Adamo: It’s interesting because all of these business ideas have always felt like a very natural next step for me, and none of them were very strategic. Through the twelve years we’ve had Babyccino, we’ve never once had a business plan! It just always evolved in a very natural, organic way. Babyccino was created out of our personal need to connect with each other and to connect with other mothers, and that’s exactly what it has become.
In The Loop is a new platform for connection, and an idea I’m really hoping will resonate with other parents. Here in Byron, I’m so fortunate to have a wonderful support network of friends. I am constantly learning from the inspiring circle of women around me. I wanted to create something similar online — a circle of parents who are willing to share and learn from each other, people who are engaged with the course and interested in the topics.
Of course I also have a lot to share, and have spent months writing and creating videos, which will hopefully inspire and empower. I’ve also interviewed several of the inspiring women in my community who have shared their own lessons and wisdom. Hopefully this wealth of knowledge and the connection to other people around the world will leave everyone feeling really empowered!
Newnham: You have a large and engaged Instagram community (249,000 followers on Instagram)— how has social media played a part in your businesses?
Adamo: Instagram has been a wonderful way to connect with people around the world. It has also been a great tool to understand what questions people have and what information they’re craving. So many of the posts I put up on Instagram become a much larger discussion among followers — whether it’s thoughts on baby sleep habits, or teenagers and mobile phones, or even head lice and the best methods to treat it! It’s clear that people love engaging and sharing with each other.

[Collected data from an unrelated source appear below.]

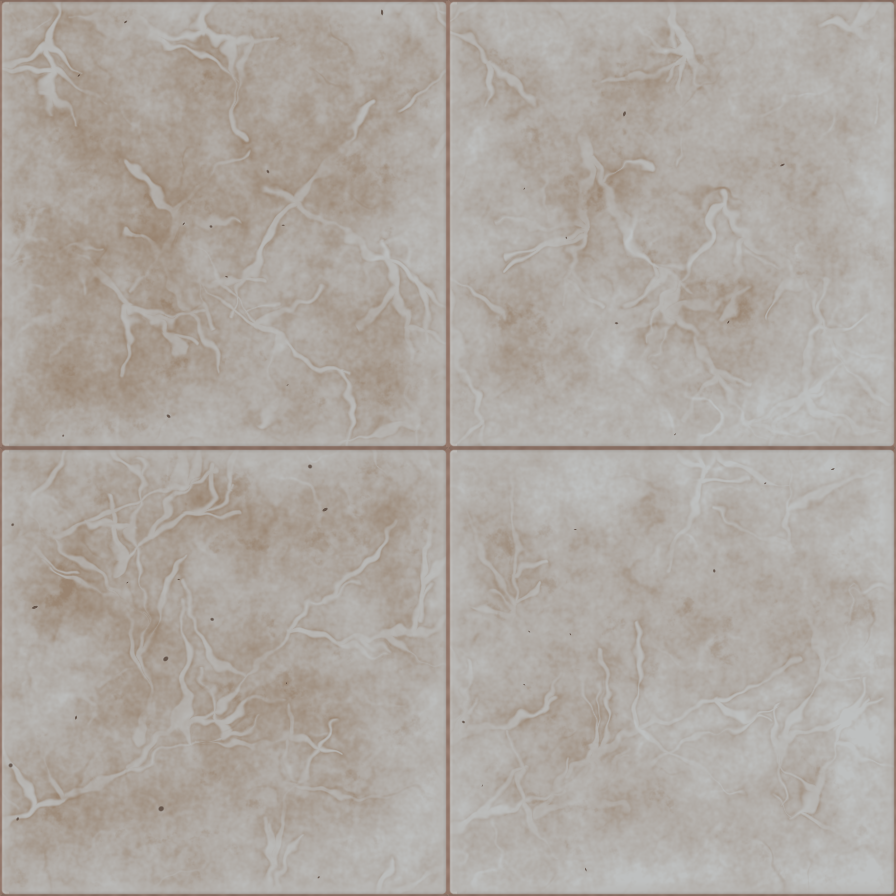
Give the GLSL for this texture, as a Shadertoy shader.

```glsl
// Glazed ceramic floor tiles, two by two, with pale ragged veins on mottled warm stone.
// Each tile seeds its own warped vein segments, fbm clouds and dark specks, summed into
// one tone that runs from stain to pale; a rounded box cuts out the thin grout.
#define TILES 2.0
#define GROUT 0.0044       // half joint width, in tile units
#define CORNER 0.009       // corner radius of a tile
#define VEIN_GRID 3        // trunk roots per tile side
#define GROUP 6            // one trunk and its branches
#define VEIN_WIDTH 0.0085
#define SPECK_CELLS 9.0
#define CLOUDS 1.15        // contrast of the mottling
#define DRIFT 0.75         // slow change of tone across the floor

const vec3 STAIN = vec3(0.615, 0.543, 0.475);
const vec3 STONE = vec3(0.686, 0.662, 0.638);
const vec3 PALE  = vec3(0.740, 0.745, 0.742);
const vec3 JOINT = vec3(0.575, 0.465, 0.415);
const vec3 SPECK = vec3(0.330, 0.260, 0.220);

vec2 hash2(vec2 p) {
    vec3 q = fract(p.xyx * vec3(0.1031, 0.1030, 0.0973));
    q += dot(q, q.yzx + 33.33);
    return fract((q.xx + q.yz) * q.zy);
}

float corner(vec2 cell, vec2 offset) { return dot(hash2(cell) * 2.0 - 1.0, offset); }

// Gradient noise, roughly -0.7 to 0.7
float noise(vec2 p) {
    vec2 i = floor(p), f = p - i, u = f * f * f * (f * (f * 6.0 - 15.0) + 10.0);
    vec2 e = vec2(1.0, 0.0);
    return mix(mix(corner(i, f), corner(i + e, f - e), u.x),
               mix(corner(i + e.yx, f - e.yx), corner(i + 1.0, f - 1.0), u.x), u.y);
}

float fbm(vec2 p) {
    float sum = 0.0, amp = 0.7;
    for (int i = 0; i < 5; i++, amp *= 0.66) {
        sum += amp * noise(p);
        p = mat2(1.6, 1.2, -1.2, 1.6) * p + 7.3;
    }
    return sum;
}

vec2 noise2(vec2 p) { return vec2(noise(p), noise(p + 41.7)); }
mat2 rotation(float a) { return mat2(cos(a), sin(a), -sin(a), cos(a)); }

// Signed distance to the nearest vein: trunks on a jittered grid, leaning one way, with branches
float veinDistance(vec2 p, float seed, float lean, float ragged) {
    float d = 1.0;
    vec2 root = vec2(0.0), trunk = vec2(1.0), start, reach;
    for (int i = 0; i < VEIN_GRID * VEIN_GRID * GROUP; i++) {
        vec2 a = hash2(vec2(float(i) + 3.0, seed));
        vec2 b = hash2(vec2(float(i) + 67.0, seed + 19.0));
        int cell = i / GROUP;
        if (i % GROUP == 0) {
            root = (vec2(cell % VEIN_GRID, cell / VEIN_GRID) + a) / float(VEIN_GRID);
            trunk = rotation(lean + 1.8 * (b.x - 0.5)) * vec2(mix(0.3, 0.65, b.y), 0.0);
            reach = trunk;
            start = root - 0.5 * reach;
        } else {
            float turn = mix(0.35, 1.5, b.x) * (a.y < 0.5 ? -1.0 : 1.0);
            start = root + trunk * (a.x - 0.5);
            reach = rotation(turn) * trunk * mix(0.15, 0.55, b.y);
        }
        float t = clamp(dot(p - start, reach) / dot(reach, reach), 0.0, 1.0);
        d = min(d, length(p - start - reach * t) - VEIN_WIDTH * ragged * (1.0 - 0.4 * t));
    }
    return d;
}

// Coverage of sparse, randomly turned dark flecks
float speckMask(vec2 p, float seed, float px) {
    vec2 cell = floor(p * SPECK_CELLS);
    vec2 a = hash2(cell + seed), b = hash2(cell + seed + 53.0);
    vec2 r = p - (cell + 0.2 + 0.6 * b) / SPECK_CELLS;
    r = rotation(a.y * 6.28) * r * vec2(1.0, mix(1.0, 2.6, b.x));
    float size = mix(0.002, 0.0065, b.y * b.y);
    return step(0.86, a.x) * (1.0 - smoothstep(-px, px, length(r) - size));
}

void mainImage(out vec4 fragColor, in vec2 fragCoord) {
    vec2 uv = fragCoord / iResolution.xy;
    vec2 tile = floor(uv * TILES), p = fract(uv * TILES);
    float px = TILES / iResolution.y;
    float seed = 11.0 + tile.x * 37.0 + tile.y * 83.0;
    vec2 q = p + seed, box = abs(p - 0.5) - 0.5 + GROUT + CORNER;
    float edge = length(max(box, 0.0)) + min(max(box.x, box.y), 0.0) - CORNER;

    // Stone tone: clouds, blotches and grain, paler toward border and one side of the floor
    float cloud = fbm(q * 4.0), blotch = fbm(q * 12.0 + 23.0);
    float grain = noise(q * 48.0) + noise(q * 95.0);
    float tone = CLOUDS * cloud + 0.65 * blotch + 0.36 * grain;
    tone += 0.5 * smoothstep(-0.2, 0.0, edge) - 0.06;
    tone += DRIFT * (uv.x - 0.5 - 0.3 * (uv.y - 0.5));
    tone -= 0.7 * smoothstep(0.2, 0.6, blotch - 0.4 * cloud);

    // Raised veins: pale core, brown glaze pooled along the rim
    vec2 warped = p + 0.075 * noise2(q * 4.0) + 0.036 * noise2(q * 12.0)
                + 0.02 * noise2(q * 30.0);
    float lean = tile.y < 0.5 ? 0.85 : -0.75;
    float vein = veinDistance(warped, seed, lean, 0.9 + 1.7 * noise(q * 14.0 + 5.0));
    float strength = clamp(0.55 + 1.4 * noise(q * 6.0 + 90.0), 0.1, 1.0);
    float core = 1.0 - smoothstep(-0.003 - px, 0.002 + px, vein);
    float rim = exp(-max(vein, 0.0) / 0.009) * (1.0 - core);
    tone -= 0.8 * rim * strength;
    tone = mix(tone, 0.72 + 0.35 * tone, core * strength);

    // Curled wrinkles in the glaze, dark or pale by region
    float wrinkle = 1.0 - smoothstep(0.0, 0.07, abs(noise(warped * 9.0 + seed)));
    tone += 1.1 * wrinkle * noise(q * 6.0 + 31.0);
    tone = clamp(tone, -1.2, 1.1);
    vec3 color = mix(STONE, tone < 0.0 ? STAIN : PALE, abs(tone));

    // Smooth border, specks, lit and shaded lips, then grout
    color = mix(color, mix(STONE, PALE, 0.5), 0.45 * smoothstep(-0.03, -0.01, edge));
    color = mix(color, SPECK, 0.8 * speckMask(p, seed, px));
    color += smoothstep(-0.008, -0.002, edge) * (p.x < 0.02 ? 0.025 : -0.03);
    vec3 joint = JOINT * (box.y > box.x ? 0.92 : 1.0) + 0.06 * noise(uv * 90.0);
    color = mix(color, joint, smoothstep(-px, px, edge));
    fragColor = vec4(color, 1.0);
}
```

Obviously, Instagram has also been a wonderful way for me to launch my business and reach a large and engaged community, and I am so thankful for all the support I’ve received so far.
Newnham: And what advice do you have for other women looking to grow their own community?
Adamo: It’s hard for me to say, because the growth on my own Instagram feed has been so organic over time, but I do think people really seek authenticity. Obviously, we all love pretty photos, but I think nowadays people want more than that — they want to feel they can connect with you. I know it sounds silly because I have loads of strangers who follow me, but I always think of my sister when I write my posts, and write them as if I was sending her a message. This helps me to keep a very conversational and personal tone in my writing, and it also helps keep things real and genuine.
Newnham: Finally, if you could go back in time to a younger Courtney, what advice would you give her?
Adamo: Over the years, and especially in the last few years as I have really found my place here in Byron with my group of friends, I have learned to care less about what people think of me and more about being true to myself. I used to get so upset when I received negative feedback or comments, and the fear of receiving negative feedback would actually keep me from simply being me. So I wish I could go back and tell my younger self to be more confident in my own shoes. I think it would have allowed me to find this happier sense of self and confidence much earlier on. But, perhaps, that’s just something that comes with age!